**EXERCISE:** Pull each line containing "rise" from the data.

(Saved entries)
■ ■ ■ ■ ■

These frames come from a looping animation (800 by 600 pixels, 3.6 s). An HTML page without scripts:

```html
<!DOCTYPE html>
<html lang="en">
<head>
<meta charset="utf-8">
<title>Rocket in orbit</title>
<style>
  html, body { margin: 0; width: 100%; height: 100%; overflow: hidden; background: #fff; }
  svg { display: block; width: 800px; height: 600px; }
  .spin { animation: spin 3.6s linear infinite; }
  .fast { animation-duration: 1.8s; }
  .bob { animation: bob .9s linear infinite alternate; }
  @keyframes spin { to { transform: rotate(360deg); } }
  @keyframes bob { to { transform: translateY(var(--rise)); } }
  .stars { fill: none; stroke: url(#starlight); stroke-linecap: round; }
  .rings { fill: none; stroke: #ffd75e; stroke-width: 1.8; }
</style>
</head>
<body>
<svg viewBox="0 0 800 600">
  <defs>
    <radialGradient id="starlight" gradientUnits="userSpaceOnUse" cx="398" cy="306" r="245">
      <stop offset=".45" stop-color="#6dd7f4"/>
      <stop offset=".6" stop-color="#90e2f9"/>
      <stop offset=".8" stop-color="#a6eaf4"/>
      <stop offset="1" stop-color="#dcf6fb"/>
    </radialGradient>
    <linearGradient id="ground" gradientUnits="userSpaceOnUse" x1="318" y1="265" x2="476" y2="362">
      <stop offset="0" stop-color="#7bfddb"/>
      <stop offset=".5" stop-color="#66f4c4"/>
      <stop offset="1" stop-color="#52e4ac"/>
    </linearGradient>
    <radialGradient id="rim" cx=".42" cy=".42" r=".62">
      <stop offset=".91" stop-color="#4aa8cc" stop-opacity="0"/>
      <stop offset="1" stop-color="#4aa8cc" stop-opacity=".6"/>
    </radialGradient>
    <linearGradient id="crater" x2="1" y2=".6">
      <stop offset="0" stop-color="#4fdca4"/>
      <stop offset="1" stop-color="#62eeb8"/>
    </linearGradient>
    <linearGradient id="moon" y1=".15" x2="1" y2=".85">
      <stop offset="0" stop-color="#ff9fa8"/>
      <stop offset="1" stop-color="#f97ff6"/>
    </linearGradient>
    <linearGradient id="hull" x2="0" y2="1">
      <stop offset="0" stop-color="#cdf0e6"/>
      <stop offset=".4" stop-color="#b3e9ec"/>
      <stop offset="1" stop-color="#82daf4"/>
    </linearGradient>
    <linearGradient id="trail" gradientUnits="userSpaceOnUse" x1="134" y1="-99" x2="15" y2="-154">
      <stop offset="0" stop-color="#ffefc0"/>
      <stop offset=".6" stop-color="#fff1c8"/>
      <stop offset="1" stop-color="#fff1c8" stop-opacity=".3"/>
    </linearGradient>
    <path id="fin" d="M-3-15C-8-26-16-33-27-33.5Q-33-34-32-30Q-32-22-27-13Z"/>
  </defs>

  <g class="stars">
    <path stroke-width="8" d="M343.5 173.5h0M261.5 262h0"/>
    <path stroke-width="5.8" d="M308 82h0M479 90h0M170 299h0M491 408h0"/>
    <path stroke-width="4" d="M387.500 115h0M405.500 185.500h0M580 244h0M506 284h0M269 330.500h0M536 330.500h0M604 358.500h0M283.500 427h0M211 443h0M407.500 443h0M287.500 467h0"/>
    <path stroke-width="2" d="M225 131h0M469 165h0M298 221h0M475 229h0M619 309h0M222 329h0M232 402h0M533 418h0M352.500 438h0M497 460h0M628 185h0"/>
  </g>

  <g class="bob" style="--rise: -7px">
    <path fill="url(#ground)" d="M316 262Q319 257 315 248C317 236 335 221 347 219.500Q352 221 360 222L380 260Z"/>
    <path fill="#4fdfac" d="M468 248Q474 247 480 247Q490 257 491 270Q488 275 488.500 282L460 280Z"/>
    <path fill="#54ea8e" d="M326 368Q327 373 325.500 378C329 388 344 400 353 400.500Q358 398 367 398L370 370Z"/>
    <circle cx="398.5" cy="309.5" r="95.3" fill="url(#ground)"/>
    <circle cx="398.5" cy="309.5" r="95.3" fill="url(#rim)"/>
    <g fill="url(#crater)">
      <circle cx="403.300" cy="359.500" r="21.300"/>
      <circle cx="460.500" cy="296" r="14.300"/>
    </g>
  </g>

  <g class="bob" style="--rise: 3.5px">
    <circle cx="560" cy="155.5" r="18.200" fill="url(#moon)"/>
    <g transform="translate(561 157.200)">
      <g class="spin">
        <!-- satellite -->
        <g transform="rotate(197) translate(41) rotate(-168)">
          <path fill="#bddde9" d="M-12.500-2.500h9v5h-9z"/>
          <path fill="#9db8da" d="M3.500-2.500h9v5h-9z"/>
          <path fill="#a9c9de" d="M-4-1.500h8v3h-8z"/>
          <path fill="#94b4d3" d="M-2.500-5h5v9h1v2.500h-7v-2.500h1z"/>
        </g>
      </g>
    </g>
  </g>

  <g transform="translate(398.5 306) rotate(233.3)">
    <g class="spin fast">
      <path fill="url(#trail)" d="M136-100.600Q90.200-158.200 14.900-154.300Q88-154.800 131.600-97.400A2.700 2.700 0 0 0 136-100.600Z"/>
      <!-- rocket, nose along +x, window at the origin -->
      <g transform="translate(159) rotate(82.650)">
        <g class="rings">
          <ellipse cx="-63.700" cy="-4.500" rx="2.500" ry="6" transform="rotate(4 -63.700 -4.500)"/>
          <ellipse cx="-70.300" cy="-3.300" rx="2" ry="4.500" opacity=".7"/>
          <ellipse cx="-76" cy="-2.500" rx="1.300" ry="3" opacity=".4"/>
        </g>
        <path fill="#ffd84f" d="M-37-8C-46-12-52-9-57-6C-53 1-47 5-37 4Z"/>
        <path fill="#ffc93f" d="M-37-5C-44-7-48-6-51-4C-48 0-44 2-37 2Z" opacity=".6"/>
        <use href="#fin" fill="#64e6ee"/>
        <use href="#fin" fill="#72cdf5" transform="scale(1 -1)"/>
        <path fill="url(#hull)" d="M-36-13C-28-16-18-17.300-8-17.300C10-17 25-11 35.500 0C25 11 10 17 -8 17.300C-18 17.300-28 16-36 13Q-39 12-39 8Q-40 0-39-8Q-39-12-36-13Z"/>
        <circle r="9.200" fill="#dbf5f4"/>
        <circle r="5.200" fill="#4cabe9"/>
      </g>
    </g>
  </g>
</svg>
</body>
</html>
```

■ ■ ■ ■ ■

**REPLY TO THE TASK:**
  @keyframes bob { to { transform: translateY(var(--rise)); } }
  <g class="bob" style="--rise: -7px">
  <g class="bob" style="--rise: 3.5px">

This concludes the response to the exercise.